_Aim of the task_.
Leaving the images aside, print every record in the material exactly.

_Data provided_.
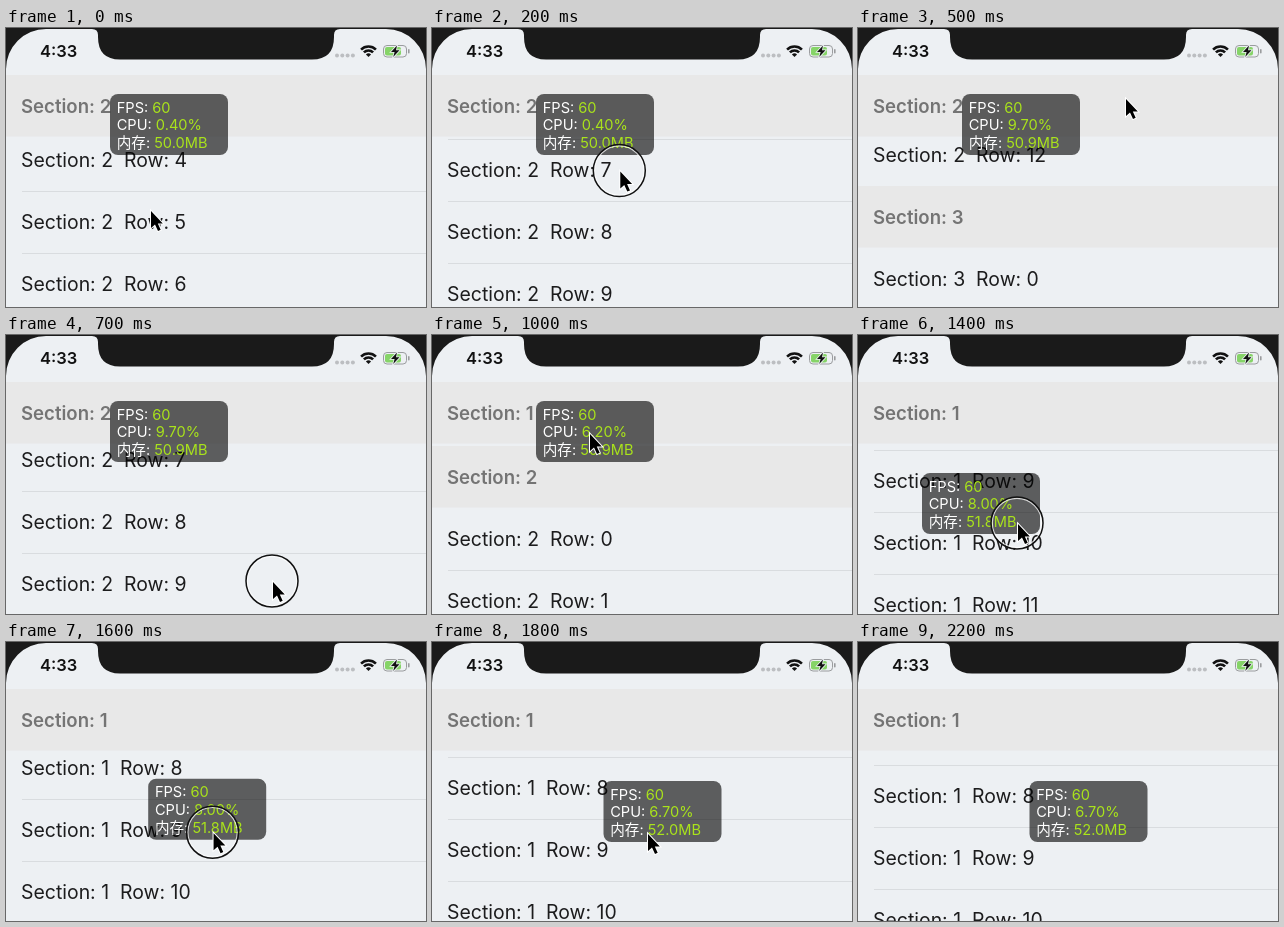
These frames come from a looping animation (420 px wide and 279 px high, 2300 ms). An HTML page with a canvas:

```html
<!DOCTYPE html>
<html lang="zh">
<head>
<meta charset="utf-8">
<style>
html, body { margin: 0; width: 420px; height: 279px; overflow: hidden; background: #1a1a1a; }
canvas { display: block; }
</style>
</head>
<body>
<canvas id="stage" width="420" height="279"></canvas>
<script>
const ctx = document.getElementById('stage').getContext('2d');
const LOOP = 2300, STEP = 100, PITCH = 62, ROWS = 13;
const PAPER = '#edf0f3', BLACK = '#1a1a1a', LIME = '#a9e31b';
const FONT = 'px Inter, "Noto Sans CJK SC", "Noto Sans CJK", sans-serif';

// Keys are [time, value]; scroll is the centre of the "Section: 2" header.
const scroll = [[0, -178], [500, -679], [700, -371], [1000, 142], [1400, 394], [1800, 456], [2200, 464]];
const cursorX = [[0, 144], [500, 267], [700, 266], [1000, 157], [1100, 147.5], [1300, 107.5], [1400, 159], [1700, 215]];
const cursorY = [[0, 182], [500, 70], [700, 246], [1000, 98], [1100, 118], [1300, 190], [1400, 188], [1700, 191]];
const presses = [[100, 300], [600, 700], [1100, 1600]];
const cpu = [[0, '0.40%'], [300, '9.70%'], [900, '6.20%'], [1300, '8.00%'], [1700, '6.70%']];
const memory = [[0, '50.0MB'], [300, '50.9MB'], [1300, '51.8MB'], [1700, '52.0MB']];

const latest = (keys, t) => keys.filter(k => k[0] <= t).pop()[1];

// Smooth interpolation that never overshoots its keys.
function ease(keys, t) {
  const last = keys.length - 1;
  if (t >= keys[last][0]) return keys[last][1];
  const i = keys.findIndex(k => k[0] > t) - 1;
  const rate = j => (keys[j + 1][1] - keys[j][1]) / (keys[j + 1][0] - keys[j][0]);
  const slope = j => {
    if (j === 0 || j === last) return 0;
    const a = rate(j - 1), b = rate(j);
    return a * b > 0 ? 2 * a * b / (a + b) : 0;
  };
  const [t0, v0] = keys[i], [t1, v1] = keys[i + 1];
  const d = t1 - t0, u = (t - t0) / d, w = 1 - u;
  return v0 * w * w * (1 + 2 * u) + v1 * u * u * (3 - 2 * u)
    + d * u * w * (slope(i) * w - slope(i + 1) * u);
}

function text(str, x, y, size, color, weight = 400) {
  ctx.font = weight + ' ' + size + FONT;
  ctx.fillStyle = color;
  ctx.fillText(str, x, y);
  return x + ctx.measureText(str).width;
}

function rect(x, y, w, h, color) {
  ctx.fillStyle = color;
  ctx.fillRect(x, y, w, h);
}

function rounded(x, y, w, h, r, color) {
  ctx.fillStyle = color;
  ctx.beginPath();
  ctx.roundRect(x, y, w, h, r);
  ctx.fill();
}

function ring(x, y, r, color, width) {
  ctx.strokeStyle = color;
  ctx.lineWidth = width;
  ctx.beginPath();
  ctx.arc(x, y, r, 0, 7);
  ctx.stroke();
}

function header(section, y) {
  rect(0, y - 31, 420, 61.5, '#e8e8e8');
  text('Section: ' + section, 15, y + 6.5, 18.6, '#747474', 600);
}

function list(pos) {
  const span = PITCH * (ROWS + 1);
  const top = s => pos + (s - 2) * span;
  for (let s = 1; s <= 3; s++) {
    for (let row = 0; row < ROWS; row++) {
      const y = top(s) + PITCH * (row + 1);
      if (y < 30 || y > 320) continue;
      text(`Section: ${s}  Row: ${row}`, 15, y + 7, 19.45, '#1c1c1d');
      rect(16, Math.round(y + 31), 404, 1, '#d9dcdf');
    }
  }
  for (let s = 1; s <= 3; s++) {
    const end = top(s + 1) - PITCH;
    const y = Math.min(Math.max(top(s), 78), Math.max(end, top(s)));
    if (y > 0 && y < 320) header(s, y);
  }
}

function statusBar() {
  rect(0, 0, 420, 47, PAPER);
  text('4:33', 34, 29, 16.5, '#111', 600);
  for (let i = 0; i < 4; i++) {
    ctx.fillStyle = '#bcbec1';
    ctx.beginPath();
    ctx.arc(331 + i * 5.3, 27.5, 2, 0, 7);
    ctx.fill();
  }
  // Wi-Fi fan
  for (const [r, w] of [[10.5, 2.6], [6.5, 2.6], [1.8, 3.6]]) {
    ctx.strokeStyle = '#111';
    ctx.lineWidth = w;
    ctx.beginPath();
    ctx.arc(362.5, 29, r, -Math.PI * 0.75, -Math.PI * 0.25);
    ctx.stroke();
  }
  // Battery
  ctx.strokeStyle = '#9a9c9e';
  ctx.lineWidth = 1;
  ctx.beginPath();
  ctx.roundRect(377.5, 17.5, 23, 11.5, 3.5);
  ctx.stroke();
  rounded(402, 21, 1.6, 4.5, 1, '#9a9c9e');
  rounded(379, 19, 16, 8.5, 2, '#86d468');
  const bolt = new Path2D('M391 17.5L385 24H388.6L387.2 29L393.5 22.3H390Z');
  ctx.strokeStyle = PAPER;
  ctx.lineWidth = 1.6;
  ctx.stroke(bolt);
  ctx.fillStyle = '#111';
  ctx.fill(bolt);
}

function bezel() {
  ctx.fillStyle = BLACK;
  ctx.fill(new Path2D('M0 0H420V41A40 40 0 0 0 380 1H334Q328 1 328 7V9Q328 31.5 306 31.5H114Q92 31.5 92 9V7Q92 1 86 1H40A40 40 0 0 0 0 41Z'));
}

function monitor(x, y, t) {
  rounded(x, y, 118, 61, 8, 'rgba(0,0,0,0.61)');
  const lines = [['FPS: ', '60'], ['CPU: ', latest(cpu, t)], ['内存: ', latest(memory, t)]];
  lines.forEach(([label, value], i) => {
    const base = y + 18.6 + i * 17.6;
    text(value, text(label, x + 6.7, base, 14.6, '#fff'), base, 14.6, LIME);
  });
}

function pointer(x, y, pressed) {
  if (pressed) {
    ring(x, y, 24.7, 'rgba(255,255,255,0.75)', 1.2);
    ring(x, y, 26, '#111', 1.5);
  }
  ctx.save();
  ctx.translate(x + 1, y + 1);
  const arrow = new Path2D('M0 0V17L4 13.5L7 20L9.7 18.8L6.8 12.4H11.8Z');
  ctx.lineWidth = 2;
  ctx.strokeStyle = '#fff';
  ctx.stroke(arrow);
  ctx.fillStyle = '#000';
  ctx.fill(arrow);
  ctx.restore();
}

function draw(now) {
  const t = Math.floor(now % LOOP / STEP) * STEP;
  rect(0, 0, 420, 279, PAPER);
  list(ease(scroll, t));
  statusBar();
  bezel();
  // The dragged panel trails the pointer by one step.
  const held = Math.max(1100, t - STEP);
  monitor(ease(cursorX, held) - 43.5, ease(cursorY, held) - 52, t);
  if (t < 2000) {
    const pressed = presses.some(([a, b]) => t >= a && t <= b);
    pointer(ease(cursorX, t), ease(cursorY, t), pressed);
  }
  requestAnimationFrame(draw);
}
requestAnimationFrame(draw);
</script>
</body>
</html>
```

_Written response_.
These frames come from a looping animation (420 px wide and 279 px high, 2300 ms). An HTML page with a canvas:

```html
<!DOCTYPE html>
<html lang="zh">
<head>
<meta charset="utf-8">
<style>
html, body { margin: 0; width: 420px; height: 279px; overflow: hidden; background: #1a1a1a; }
canvas { display: block; }
</style>
</head>
<body>
<canvas id="stage" width="420" height="279"></canvas>
<script>
const ctx = document.getElementById('stage').getContext('2d');
const LOOP = 2300, STEP = 100, PITCH = 62, ROWS = 13;
const PAPER = '#edf0f3', BLACK = '#1a1a1a', LIME = '#a9e31b';
const FONT = 'px Inter, "Noto Sans CJK SC", "Noto Sans CJK", sans-serif';

// Keys are [time, value]; scroll is the centre of the "Section: 2" header.
const scroll = [[0, -178], [500, -679], [700, -371], [1000, 142], [1400, 394], [1800, 456], [2200, 464]];
const cursorX = [[0, 144], [500, 267], [700, 266], [1000, 157], [1100, 147.5], [1300, 107.5], [1400, 159], [1700, 215]];
const cursorY = [[0, 182], [500, 70], [700, 246], [1000, 98], [1100, 118], [1300, 190], [1400, 188], [1700, 191]];
const presses = [[100, 300], [600, 700], [1100, 1600]];
const cpu = [[0, '0.40%'], [300, '9.70%'], [900, '6.20%'], [1300, '8.00%'], [1700, '6.70%']];
const memory = [[0, '50.0MB'], [300, '50.9MB'], [1300, '51.8MB'], [1700, '52.0MB']];

const latest = (keys, t) => keys.filter(k => k[0] <= t).pop()[1];

// Smooth interpolation that never overshoots its keys.
function ease(keys, t) {
  const last = keys.length - 1;
  if (t >= keys[last][0]) return keys[last][1];
  const i = keys.findIndex(k => k[0] > t) - 1;
  const rate = j => (keys[j + 1][1] - keys[j][1]) / (keys[j + 1][0] - keys[j][0]);
  const slope = j => {
    if (j === 0 || j === last) return 0;
    const a = rate(j - 1), b = rate(j);
    return a * b > 0 ? 2 * a * b / (a + b) : 0;
  };
  const [t0, v0] = keys[i], [t1, v1] = keys[i + 1];
  const d = t1 - t0, u = (t - t0) / d, w = 1 - u;
  return v0 * w * w * (1 + 2 * u) + v1 * u * u * (3 - 2 * u)
    + d * u * w * (slope(i) * w - slope(i + 1) * u);
}

function text(str, x, y, size, color, weight = 400) {
  ctx.font = weight + ' ' + size + FONT;
  ctx.fillStyle = color;
  ctx.fillText(str, x, y);
  return x + ctx.measureText(str).width;
}

function rect(x, y, w, h, color) {
  ctx.fillStyle = color;
  ctx.fillRect(x, y, w, h);
}

function rounded(x, y, w, h, r, color) {
  ctx.fillStyle = color;
  ctx.beginPath();
  ctx.roundRect(x, y, w, h, r);
  ctx.fill();
}

function ring(x, y, r, color, width) {
  ctx.strokeStyle = color;
  ctx.lineWidth = width;
  ctx.beginPath();
  ctx.arc(x, y, r, 0, 7);
  ctx.stroke();
}

function header(section, y) {
  rect(0, y - 31, 420, 61.5, '#e8e8e8');
  text('Section: ' + section, 15, y + 6.5, 18.6, '#747474', 600);
}

function list(pos) {
  const span = PITCH * (ROWS + 1);
  const top = s => pos + (s - 2) * span;
  for (let s = 1; s <= 3; s++) {
    for (let row = 0; row < ROWS; row++) {
      const y = top(s) + PITCH * (row + 1);
      if (y < 30 || y > 320) continue;
      text(`Section: ${s}  Row: ${row}`, 15, y + 7, 19.45, '#1c1c1d');
      rect(16, Math.round(y + 31), 404, 1, '#d9dcdf');
    }
  }
  for (let s = 1; s <= 3; s++) {
    const end = top(s + 1) - PITCH;
    const y = Math.min(Math.max(top(s), 78), Math.max(end, top(s)));
    if (y > 0 && y < 320) header(s, y);
  }
}

function statusBar() {
  rect(0, 0, 420, 47, PAPER);
  text('4:33', 34, 29, 16.5, '#111', 600);
  for (let i = 0; i < 4; i++) {
    ctx.fillStyle = '#bcbec1';
    ctx.beginPath();
    ctx.arc(331 + i * 5.3, 27.5, 2, 0, 7);
    ctx.fill();
  }
  // Wi-Fi fan
  for (const [r, w] of [[10.5, 2.6], [6.5, 2.6], [1.8, 3.6]]) {
    ctx.strokeStyle = '#111';
    ctx.lineWidth = w;
    ctx.beginPath();
    ctx.arc(362.5, 29, r, -Math.PI * 0.75, -Math.PI * 0.25);
    ctx.stroke();
  }
  // Battery
  ctx.strokeStyle = '#9a9c9e';
  ctx.lineWidth = 1;
  ctx.beginPath();
  ctx.roundRect(377.5, 17.5, 23, 11.5, 3.5);
  ctx.stroke();
  rounded(402, 21, 1.6, 4.5, 1, '#9a9c9e');
  rounded(379, 19, 16, 8.5, 2, '#86d468');
  const bolt = new Path2D('M391 17.5L385 24H388.6L387.2 29L393.5 22.3H390Z');
  ctx.strokeStyle = PAPER;
  ctx.lineWidth = 1.6;
  ctx.stroke(bolt);
  ctx.fillStyle = '#111';
  ctx.fill(bolt);
}

function bezel() {
  ctx.fillStyle = BLACK;
  ctx.fill(new Path2D('M0 0H420V41A40 40 0 0 0 380 1H334Q328 1 328 7V9Q328 31.5 306 31.5H114Q92 31.5 92 9V7Q92 1 86 1H40A40 40 0 0 0 0 41Z'));
}

function monitor(x, y, t) {
  rounded(x, y, 118, 61, 8, 'rgba(0,0,0,0.61)');
  const lines = [['FPS: ', '60'], ['CPU: ', latest(cpu, t)], ['内存: ', latest(memory, t)]];
  lines.forEach(([label, value], i) => {
    const base = y + 18.6 + i * 17.6;
    text(value, text(label, x + 6.7, base, 14.6, '#fff'), base, 14.6, LIME);
  });
}

function pointer(x, y, pressed) {
  if (pressed) {
    ring(x, y, 24.7, 'rgba(255,255,255,0.75)', 1.2);
    ring(x, y, 26, '#111', 1.5);
  }
  ctx.save();
  ctx.translate(x + 1, y + 1);
  const arrow = new Path2D('M0 0V17L4 13.5L7 20L9.7 18.8L6.8 12.4H11.8Z');
  ctx.lineWidth = 2;
  ctx.strokeStyle = '#fff';
  ctx.stroke(arrow);
  ctx.fillStyle = '#000';
  ctx.fill(arrow);
  ctx.restore();
}

function draw(now) {
  const t = Math.floor(now % LOOP / STEP) * STEP;
  rect(0, 0, 420, 279, PAPER);
  list(ease(scroll, t));
  statusBar();
  bezel();
  // The dragged panel trails the pointer by one step.
  const held = Math.max(1100, t - STEP);
  monitor(ease(cursorX, held) - 43.5, ease(cursorY, held) - 52, t);
  if (t < 2000) {
    const pressed = presses.some(([a, b]) => t >= a && t <= b);
    pointer(ease(cursorX, t), ease(cursorY, t), pressed);
  }
  requestAnimationFrame(draw);
}
requestAnimationFrame(draw);
</script>
</body>
</html>
```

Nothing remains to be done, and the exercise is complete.